Eurostat’s data on gender equality for the decade 2010-2020 reveal that while women have earned less per hour than their male counterparts, the difference in average wages between men and women across the EU has narrowed in absolute terms as averages shifted from 16.8 per cent in 2010 to 13 per cent in 2020.
The release of the statistics coincided with international women’s day which is celebrated on March 8 every year.
In Cyprus, the gap narrowed with average wages going from 15.8 per cent in 2010 to 9 per cent in 2020, while the lowest pay gap for 2020 was recorded in Luxembourg at 0.7 per cent.
As far as EU’s average employment rates for 2020 are concerned, the proportion of men in employment exceeded that of women by 11p.p. as women’s employment rate stood at 66.2 per cent and 77.2 per cent for men.
The lowest gender employment gap was recorded in Lithuania (1.7pp) and the highest in Italy (19.5 p.p.). Figures on gender employment vary across member states and this is partially due to the lower participation of women in the labour markets of countries like Italy, Greece, and Romania.

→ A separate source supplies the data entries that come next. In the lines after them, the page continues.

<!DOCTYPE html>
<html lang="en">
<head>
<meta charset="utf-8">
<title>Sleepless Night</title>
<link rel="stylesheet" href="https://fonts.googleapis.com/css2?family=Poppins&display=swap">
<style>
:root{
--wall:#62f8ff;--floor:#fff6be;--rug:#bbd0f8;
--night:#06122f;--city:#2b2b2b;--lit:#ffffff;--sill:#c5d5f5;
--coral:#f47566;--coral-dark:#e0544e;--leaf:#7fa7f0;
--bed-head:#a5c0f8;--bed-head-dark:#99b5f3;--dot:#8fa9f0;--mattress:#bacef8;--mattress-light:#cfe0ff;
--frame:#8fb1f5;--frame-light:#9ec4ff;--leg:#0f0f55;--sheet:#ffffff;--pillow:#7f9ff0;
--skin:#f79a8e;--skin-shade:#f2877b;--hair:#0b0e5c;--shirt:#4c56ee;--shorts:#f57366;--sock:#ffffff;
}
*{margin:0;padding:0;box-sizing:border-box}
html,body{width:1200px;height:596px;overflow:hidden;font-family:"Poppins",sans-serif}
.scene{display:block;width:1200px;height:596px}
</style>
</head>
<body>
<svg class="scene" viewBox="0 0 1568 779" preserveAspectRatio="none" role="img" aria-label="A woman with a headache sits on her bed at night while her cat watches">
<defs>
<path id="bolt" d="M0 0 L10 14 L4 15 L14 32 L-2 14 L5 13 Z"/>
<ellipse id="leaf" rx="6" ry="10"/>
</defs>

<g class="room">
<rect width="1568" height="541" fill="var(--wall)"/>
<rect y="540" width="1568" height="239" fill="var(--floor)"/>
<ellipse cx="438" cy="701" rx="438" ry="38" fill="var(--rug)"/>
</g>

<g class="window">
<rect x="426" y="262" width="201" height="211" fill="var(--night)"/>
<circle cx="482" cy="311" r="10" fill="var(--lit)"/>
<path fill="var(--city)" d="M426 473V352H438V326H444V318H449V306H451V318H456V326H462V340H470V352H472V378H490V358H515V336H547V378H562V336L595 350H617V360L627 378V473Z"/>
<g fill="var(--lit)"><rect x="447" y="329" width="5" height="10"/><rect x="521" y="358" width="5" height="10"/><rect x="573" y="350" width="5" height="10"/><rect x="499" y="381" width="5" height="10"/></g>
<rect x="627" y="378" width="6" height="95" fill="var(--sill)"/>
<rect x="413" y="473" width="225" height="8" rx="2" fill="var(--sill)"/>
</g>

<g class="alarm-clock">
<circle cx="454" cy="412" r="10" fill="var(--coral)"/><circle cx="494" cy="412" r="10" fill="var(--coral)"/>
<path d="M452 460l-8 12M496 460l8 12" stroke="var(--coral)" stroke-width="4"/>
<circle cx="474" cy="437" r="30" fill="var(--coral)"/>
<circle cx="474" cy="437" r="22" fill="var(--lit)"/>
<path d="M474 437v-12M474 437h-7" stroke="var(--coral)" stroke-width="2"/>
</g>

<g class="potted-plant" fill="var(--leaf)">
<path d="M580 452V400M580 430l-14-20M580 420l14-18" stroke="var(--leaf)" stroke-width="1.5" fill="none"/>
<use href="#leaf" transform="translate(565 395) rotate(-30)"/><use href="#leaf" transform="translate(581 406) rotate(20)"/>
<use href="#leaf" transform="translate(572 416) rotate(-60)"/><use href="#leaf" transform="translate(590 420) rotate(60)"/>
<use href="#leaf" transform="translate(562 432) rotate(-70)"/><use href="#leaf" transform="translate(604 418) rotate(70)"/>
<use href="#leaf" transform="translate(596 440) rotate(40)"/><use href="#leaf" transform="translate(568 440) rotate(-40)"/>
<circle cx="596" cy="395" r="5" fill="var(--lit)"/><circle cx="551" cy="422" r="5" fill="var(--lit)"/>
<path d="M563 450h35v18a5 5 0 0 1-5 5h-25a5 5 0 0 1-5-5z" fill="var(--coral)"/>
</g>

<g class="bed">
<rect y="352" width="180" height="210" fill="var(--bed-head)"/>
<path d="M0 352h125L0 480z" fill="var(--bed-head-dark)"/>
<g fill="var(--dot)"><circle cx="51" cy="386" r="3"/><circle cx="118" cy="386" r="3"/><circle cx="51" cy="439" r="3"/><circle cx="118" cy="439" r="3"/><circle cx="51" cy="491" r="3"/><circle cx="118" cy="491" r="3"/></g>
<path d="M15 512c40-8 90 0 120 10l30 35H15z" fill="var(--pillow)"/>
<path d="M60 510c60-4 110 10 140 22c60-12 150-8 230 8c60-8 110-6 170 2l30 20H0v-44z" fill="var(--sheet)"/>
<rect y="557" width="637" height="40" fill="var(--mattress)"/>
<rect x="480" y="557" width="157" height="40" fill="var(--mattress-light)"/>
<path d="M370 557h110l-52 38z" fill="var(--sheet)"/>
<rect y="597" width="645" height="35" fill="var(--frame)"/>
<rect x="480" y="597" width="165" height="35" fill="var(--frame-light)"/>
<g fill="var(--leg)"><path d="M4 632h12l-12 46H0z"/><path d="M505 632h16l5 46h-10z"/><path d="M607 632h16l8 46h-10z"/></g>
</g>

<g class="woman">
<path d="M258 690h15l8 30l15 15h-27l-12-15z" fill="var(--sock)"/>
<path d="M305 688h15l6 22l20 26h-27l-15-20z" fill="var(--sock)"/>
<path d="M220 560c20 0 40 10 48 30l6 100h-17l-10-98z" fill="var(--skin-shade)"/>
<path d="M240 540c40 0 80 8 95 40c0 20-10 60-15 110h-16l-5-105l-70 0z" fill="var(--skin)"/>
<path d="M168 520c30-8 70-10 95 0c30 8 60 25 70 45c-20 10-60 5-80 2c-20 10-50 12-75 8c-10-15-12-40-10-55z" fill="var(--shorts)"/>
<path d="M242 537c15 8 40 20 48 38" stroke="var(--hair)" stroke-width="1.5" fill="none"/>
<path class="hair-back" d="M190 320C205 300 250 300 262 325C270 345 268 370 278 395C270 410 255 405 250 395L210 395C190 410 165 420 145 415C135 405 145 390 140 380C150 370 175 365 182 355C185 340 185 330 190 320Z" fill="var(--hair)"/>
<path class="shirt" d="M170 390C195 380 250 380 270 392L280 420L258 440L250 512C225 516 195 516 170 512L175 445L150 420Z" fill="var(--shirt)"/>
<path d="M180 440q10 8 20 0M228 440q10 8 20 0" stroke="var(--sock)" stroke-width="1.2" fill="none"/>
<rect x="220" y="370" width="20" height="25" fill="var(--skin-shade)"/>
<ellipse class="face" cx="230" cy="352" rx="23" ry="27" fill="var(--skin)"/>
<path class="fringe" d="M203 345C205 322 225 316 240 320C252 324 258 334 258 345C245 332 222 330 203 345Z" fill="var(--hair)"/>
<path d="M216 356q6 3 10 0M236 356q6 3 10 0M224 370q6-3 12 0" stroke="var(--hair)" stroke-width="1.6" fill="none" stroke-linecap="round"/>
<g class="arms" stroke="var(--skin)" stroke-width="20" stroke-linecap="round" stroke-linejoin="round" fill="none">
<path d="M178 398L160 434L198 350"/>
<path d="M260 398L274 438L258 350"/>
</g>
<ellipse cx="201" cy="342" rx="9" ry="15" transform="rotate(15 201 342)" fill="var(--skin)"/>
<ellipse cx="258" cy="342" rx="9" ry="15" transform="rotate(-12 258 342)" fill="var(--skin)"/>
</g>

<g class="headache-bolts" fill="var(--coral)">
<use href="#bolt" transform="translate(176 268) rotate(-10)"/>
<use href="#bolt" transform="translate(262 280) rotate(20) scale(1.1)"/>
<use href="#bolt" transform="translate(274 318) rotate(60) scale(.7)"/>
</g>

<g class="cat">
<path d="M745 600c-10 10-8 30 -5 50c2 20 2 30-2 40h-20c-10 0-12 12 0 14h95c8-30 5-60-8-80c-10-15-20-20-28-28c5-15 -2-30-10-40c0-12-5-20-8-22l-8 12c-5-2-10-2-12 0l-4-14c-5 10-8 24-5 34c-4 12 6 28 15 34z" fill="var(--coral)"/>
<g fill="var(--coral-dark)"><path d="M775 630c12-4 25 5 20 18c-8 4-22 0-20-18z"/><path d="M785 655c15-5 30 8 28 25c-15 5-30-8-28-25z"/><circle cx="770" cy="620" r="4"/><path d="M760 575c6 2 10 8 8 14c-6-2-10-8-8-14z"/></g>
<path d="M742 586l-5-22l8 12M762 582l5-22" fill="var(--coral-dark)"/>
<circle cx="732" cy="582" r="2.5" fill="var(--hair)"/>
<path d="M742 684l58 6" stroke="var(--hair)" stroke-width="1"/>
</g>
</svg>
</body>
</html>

In Cyprus, the gap stands at 12.2pp with men’s employment rate at 81.1 per cent and women’s at 69.1 per cent and has recorded no significant shift in absolute numbers in the past decade.

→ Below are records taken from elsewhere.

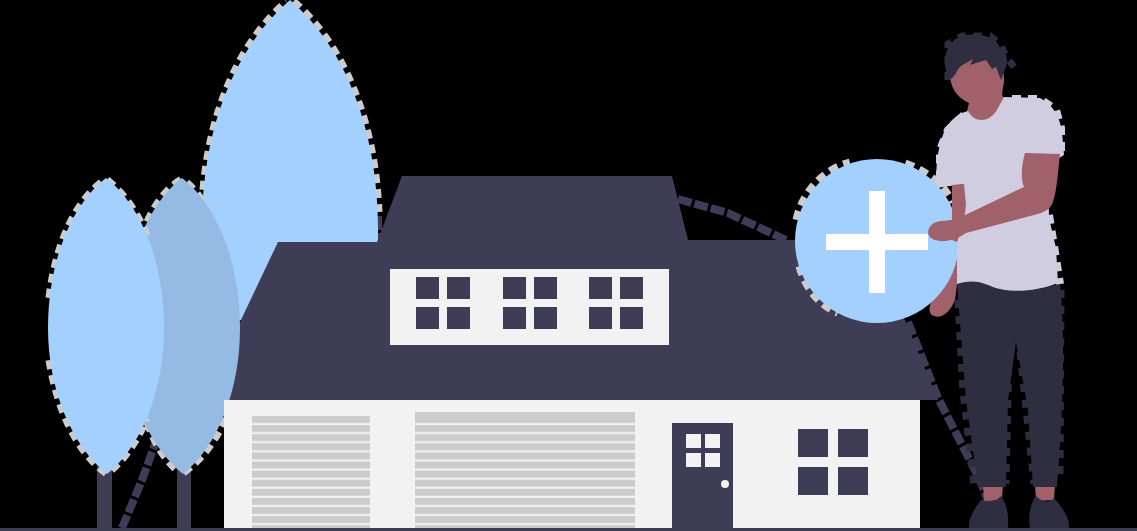
<!DOCTYPE html>
<html lang="en">
<head>
<meta charset="utf-8">
<title>Add a house</title>
<style>
:root {
  --backdrop: #000000;
  --navy: #3f3d56;
  --ink: #2f2e41;
  --sky: #a4d0ff;
  --sky-shade: #95bbe5;
  --wall: #f2f2f2;
  --shutter: #cccccc;
  --shirt: #d0cde1;
  --skin: #a0616a;
  --white: #ffffff;
}
html, body { margin: 0; height: 100%; overflow: hidden; background: var(--backdrop); }
svg { display: block; width: 1137px; height: 531px; }
.navy { fill: var(--navy); }
.ink { fill: var(--ink); }
.sky { fill: var(--sky); }
.sky-shade { fill: var(--sky-shade); }
.wall { fill: var(--wall); }
.shutter { fill: var(--shutter); }
.shirt { fill: var(--shirt); }
.skin { fill: var(--skin); }
.white { fill: var(--white); }
.fringe { fill: none; stroke: var(--shutter); stroke-width: 9; stroke-dasharray: 9 6; }
.shirt-fringe { fill: none; stroke: var(--shirt); stroke-width: 8; stroke-dasharray: 9 7; }
.ink-fringe { fill: none; stroke: var(--ink); stroke-width: 7; stroke-dasharray: 8 8; }
.guide { fill: none; stroke: var(--navy); stroke-width: 8; stroke-dasharray: 14 3; }
</style>
</head>
<body>
<svg viewBox="0 0 1137 531" role="img" aria-label="A man adding a plus badge beside a house with trees">
  <defs>
    <path id="leaf-tall" d="M290 0C346 48 377 130 378 226V320H202V226C202 130 234 48 290 0Z"/>
    <path id="leaf-front" d="M106 178C142 206 164 264 164 328C164 390 142 446 107 474C72 446 48 390 48 328C48 264 70 206 106 178Z"/>
    <path id="leaf-middle" d="M182 178C218 206 240 264 240 328C240 390 218 446 183 474C148 446 124 390 124 328C124 264 146 206 182 178Z"/>
    <path id="shirt-shape" d="M968 111C974 123 990 124 998 108L1004 97L1040 98C1054 105 1060 118 1062 132L1064 155L1048 165L1049 218L1056 248L1058 283C1034 293 1004 293 988 285C976 280 966 281 957 284L957 242L964 222L963 184L937 188C935 166 938 148 944 132C949 121 957 114 968 111Z"/>
    <g id="window-panes">
      <rect width="23" height="22"/>
      <rect x="31" width="23" height="22"/>
      <rect y="30" width="23" height="22"/>
      <rect x="31" y="30" width="23" height="22"/>
    </g>
    <g id="garage-slats">
      <rect width="219" height="8"/>
      <rect y="10" width="219" height="8"/>
      <rect y="20" width="219" height="7"/>
    </g>
    <pattern id="slats" width="20" height="9.1" y="416" patternUnits="userSpaceOnUse">
      <rect class="shutter" width="20" height="7"/>
    </pattern>
    <pattern id="slats-wide" width="20" height="9.1" y="416" patternUnits="userSpaceOnUse">
      <rect class="shutter" width="20" height="7"/>
    </pattern>
  </defs>

  <rect id="backdrop" width="1137" height="531"/>

  <g id="guides">
    <path class="guide" d="M158 436L142 480L122 528"/>
    <path class="guide" d="M378 216V240"/>
    <path class="guide" d="M678 199L728 213L788 241"/>
    <path class="guide" d="M908 322L938 398L978 476L990 505"/>
  </g>

  <g id="tree-tall">
    <path class="fringe" d="M203 205C207 118 238 45 287 2M293 2C342 45 374 118 378 212"/>
    <use href="#leaf-tall" class="sky"/>
  </g>

  <g id="roof" class="navy">
    <polygon points="402,176 672,176 688,240 820,240 904,318 938,400 180,400 240,322 278,242 377,242"/>
  </g>

  <g id="tree-middle">
    <rect class="navy" x="177" y="466" width="14" height="63"/>
    <path class="fringe" d="M148 222C156 204 168 188 182 180C194 189 202 200 206 210M183 472C205 456 217 436 226 415M148 422C156 446 168 462 180 472"/>
    <use href="#leaf-middle" class="sky-shade"/>
  </g>
  <g id="tree-front">
    <rect class="navy" x="97" y="466" width="15" height="63"/>
    <path class="fringe" d="M50 298C56 246 76 200 106 180C124 194 138 215 147 238M50 360C58 410 78 452 107 473C124 459 137 440 146 418"/>
    <use href="#leaf-front" class="sky"/>
  </g>

  <g id="house">
    <rect class="wall" x="224" y="400" width="696" height="129"/>
    <g id="dormer">
      <rect class="wall" x="390" y="269" width="279" height="76"/>
      <g class="navy">
        <use href="#window-panes" x="416" y="277"/>
        <use href="#window-panes" x="503" y="277"/>
        <use href="#window-panes" x="589" y="277"/>
      </g>
    </g>
    <rect id="garage-small" x="252" y="416" width="118" height="112" fill="url(#slats)"/>
    <g id="garage-large">
      <rect class="shutter" x="415" y="412" width="220" height="8"/>
      <rect x="415" y="416" width="220" height="112" fill="url(#slats-wide)"/>
    </g>
    <g id="door">
      <rect class="navy" x="672" y="423" width="61" height="106"/>
      <g class="wall">
        <rect x="686" y="434" width="15" height="14"/>
        <rect x="705" y="434" width="15" height="14"/>
        <rect x="686" y="453" width="15" height="14"/>
        <rect x="705" y="453" width="15" height="14"/>
        <circle cx="725" cy="484" r="4"/>
      </g>
    </g>
    <g id="side-window" class="navy">
      <rect x="798" y="429" width="30" height="28"/>
      <rect x="838" y="429" width="30" height="28"/>
      <rect x="798" y="467" width="30" height="28"/>
      <rect x="838" y="467" width="30" height="28"/>
    </g>
  </g>

  <rect id="ground" class="navy" y="528" width="1137" height="3"/>

  <g id="man-back-arm" class="skin">
    <path d="M952 184L967 183L967 240L957 284L955 300C950 312 942 319 934 316C926 314 930 302 936 292L944 276L955 236Z"/>
  </g>

  <g id="add-badge">
    <path class="fringe" d="M797 220C803 192 824 170 850 163M905 164C928 172 945 187 952 203M800 266C806 288 820 305 838 312"/>
    <circle class="sky" cx="877" cy="241" r="82"/>
    <rect class="white" x="869" y="191" width="16" height="102"/>
    <rect class="white" x="826" y="234" width="102" height="16"/>
  </g>

  <g id="man">
    <g id="legs">
      <path class="skin" d="M983 484H1003L1002 500L984 501ZM1035 484H1055L1054 500L1036 501Z"/>
      <path class="ink-fringe" d="M958 300L963 392L974 484M1009 352L1006 484M1020 352L1034 484M1061 290L1060 480"/>
      <path class="ink" d="M957 283C968 279 980 281 990 286C1010 293 1038 292 1060 283C1065 330 1064 400 1057 487H1033L1028 410L1016 342L1008 400L1006 487H978L966 400Z"/>
      <path class="ink" d="M969 528C968 518 975 507 982 499C987 503 995 503 1001 496C1007 504 1009 516 1008 528Z"/>
      <path class="ink" d="M1030 528C1028 516 1030 504 1036 496C1043 503 1050 503 1054 498C1062 507 1070 518 1069 528Z"/>
    </g>
    <g id="head">
      <path class="ink-fringe" d="M948 80V44L962 36H990L1000 44L1006 56L1014 67"/>
      <path class="skin" d="M950 72C953 58 964 54 979 54C997 54 1005 66 1004 80C1004 88 1000 94 1004 98L1000 112C994 126 974 125 967 111L969 103C957 98 949 86 950 72Z"/>
      <path class="ink" d="M949 80C942 64 944 46 957 38C974 30 996 36 1000 48C1008 52 1009 62 1004 72L1001 80L996 67L992 69L986 60L970 65L973 59L961 66C956 70 956 77 949 80Z"/>
    </g>
    <g id="shirt">
      <path class="shirt-fringe" d="M964 115L948 130L940 150V180M1012 99H1040L1056 110L1061 128V152M1049 215L1054 246L1060 284"/>
      <use href="#shirt-shape" class="shirt"/>
      <path class="skin" d="M952 185L964 184L966 205L964 222L957 242L952 240Z"/>
    </g>
    <g id="front-arm" class="skin">
      <path d="M1025 153L1060 154C1058 172 1057 190 1053 202C1050 211 1042 213 1030 216L966 233C956 240 944 243 935 240C926 237 926 228 934 223C943 219 952 222 961 217L1024 187C1020 177 1022 164 1025 153Z"/>
    </g>
  </g>
</svg>
</body>
</html>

Regarding tertiary education attainment, all member states except Germany have recorded a negative gender gap. In other words, the proportion of women holding tertiary education exceeded that of men.

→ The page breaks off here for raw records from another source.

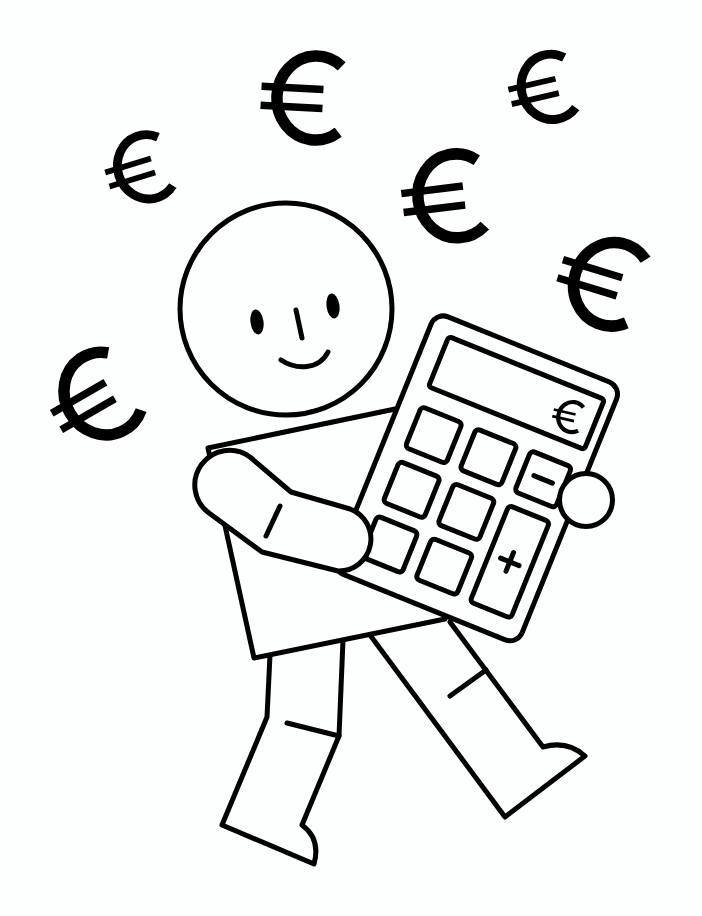
<!DOCTYPE html>
<html lang="en">
<head>
<meta charset="utf-8">
<title>Figure carrying a calculator</title>
<style>
  :root { --paper: #fdfefe; --ink: #000; }
  html, body { margin: 0; background: var(--paper); }
  body { width: 702px; height: 916px; overflow: hidden; }
  svg { display: block; }
  .outline { fill: var(--paper); stroke: var(--ink); stroke-width: 5; stroke-linecap: round; stroke-linejoin: round; }
  .stroke-only { fill: none; }
  .solid { fill: var(--ink); stroke: none; }
  .euro { fill: none; stroke: var(--ink); }
</style>
</head>
<body>
<svg width="702" height="916" viewBox="0 0 702 916" role="img" aria-label="A smiling figure walks with a large calculator under floating euro signs">
  <defs>
    <g id="euro-sign">
      <path d="M25-33A39 42 0 1 0 25 33" stroke-width="11.5"/>
      <path d="M-54-9H8M-54 10H8" stroke-width="7.5"/>
    </g>
    <rect id="key" x="-22" y="-22" width="44" height="44" rx="4"/>
  </defs>

  <g class="euro" id="floating-euros">
    <use href="#euro-sign" transform="translate(315 98) rotate(3)"/>
    <use href="#euro-sign" transform="translate(147 167) rotate(-17) scale(.77)"/>
    <use href="#euro-sign" transform="translate(551 87) rotate(-13) scale(.78)"/>
    <use href="#euro-sign" transform="translate(456 196) rotate(-7)"/>
    <use href="#euro-sign" transform="translate(612 284) rotate(17)"/>
    <use href="#euro-sign" transform="translate(103 394) rotate(-30)"/>
  </g>

  <g class="outline" id="legs">
    <path d="M270 655L267 717L222 825L314 864Q321 839 302 825L339 736L343 640"/>
    <path d="M287 723L339 736"/>
    <path d="M370 635L505 817L585 756Q567 740 543 747L450 622"/>
    <path d="M450 696L486 670"/>
  </g>

  <path class="outline" id="torso" d="M208 448L400 408L445 619L254 658Z"/>

  <g class="outline" id="head">
    <circle cx="286" cy="309" r="106"/>
    <ellipse class="solid" cx="257" cy="322" rx="6.5" ry="12.5" transform="rotate(-8 257 322)"/>
    <ellipse class="solid" cx="333" cy="306" rx="6.5" ry="12.5" transform="rotate(-8 333 306)"/>
    <path class="stroke-only" d="M296 310L302 338M281 360C296 370 319 370 328 352"/>
  </g>

  <g class="outline" id="calculator" transform="translate(436 312) rotate(22)">
    <rect width="200" height="278" rx="13"/>
    <rect x="21" y="18" width="168" height="54" rx="3"/>
    <use href="#key" x="44" y="115"/>
    <use href="#key" x="103" y="115"/>
    <use href="#key" x="162" y="115"/>
    <use href="#key" x="44" y="174"/>
    <use href="#key" x="103" y="174"/>
    <use href="#key" x="44" y="233"/>
    <use href="#key" x="103" y="233"/>
    <rect x="140" y="152" width="44" height="104" rx="4"/>
    <path class="stroke-only" d="M152 115H172M152 204H172M162 194V214"/>
  </g>
  <g class="euro">
    <use href="#euro-sign" transform="translate(572 417) rotate(13) scale(.36)"/>
  </g>

  <circle class="outline" id="far-hand" cx="586" cy="500" r="26.5"/>

  <g class="outline" id="near-arm">
    <path d="M250 457L291 492L350 509A32 32 0 0 1 338 571L262 552L209 513A34 34 0 0 1 250 457Z"/>
    <path d="M280 506L266 536"/>
  </g>
</svg>
</body>
</html>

Lastly, life expectancy across all member states was by 5.5 years higher for women than for men.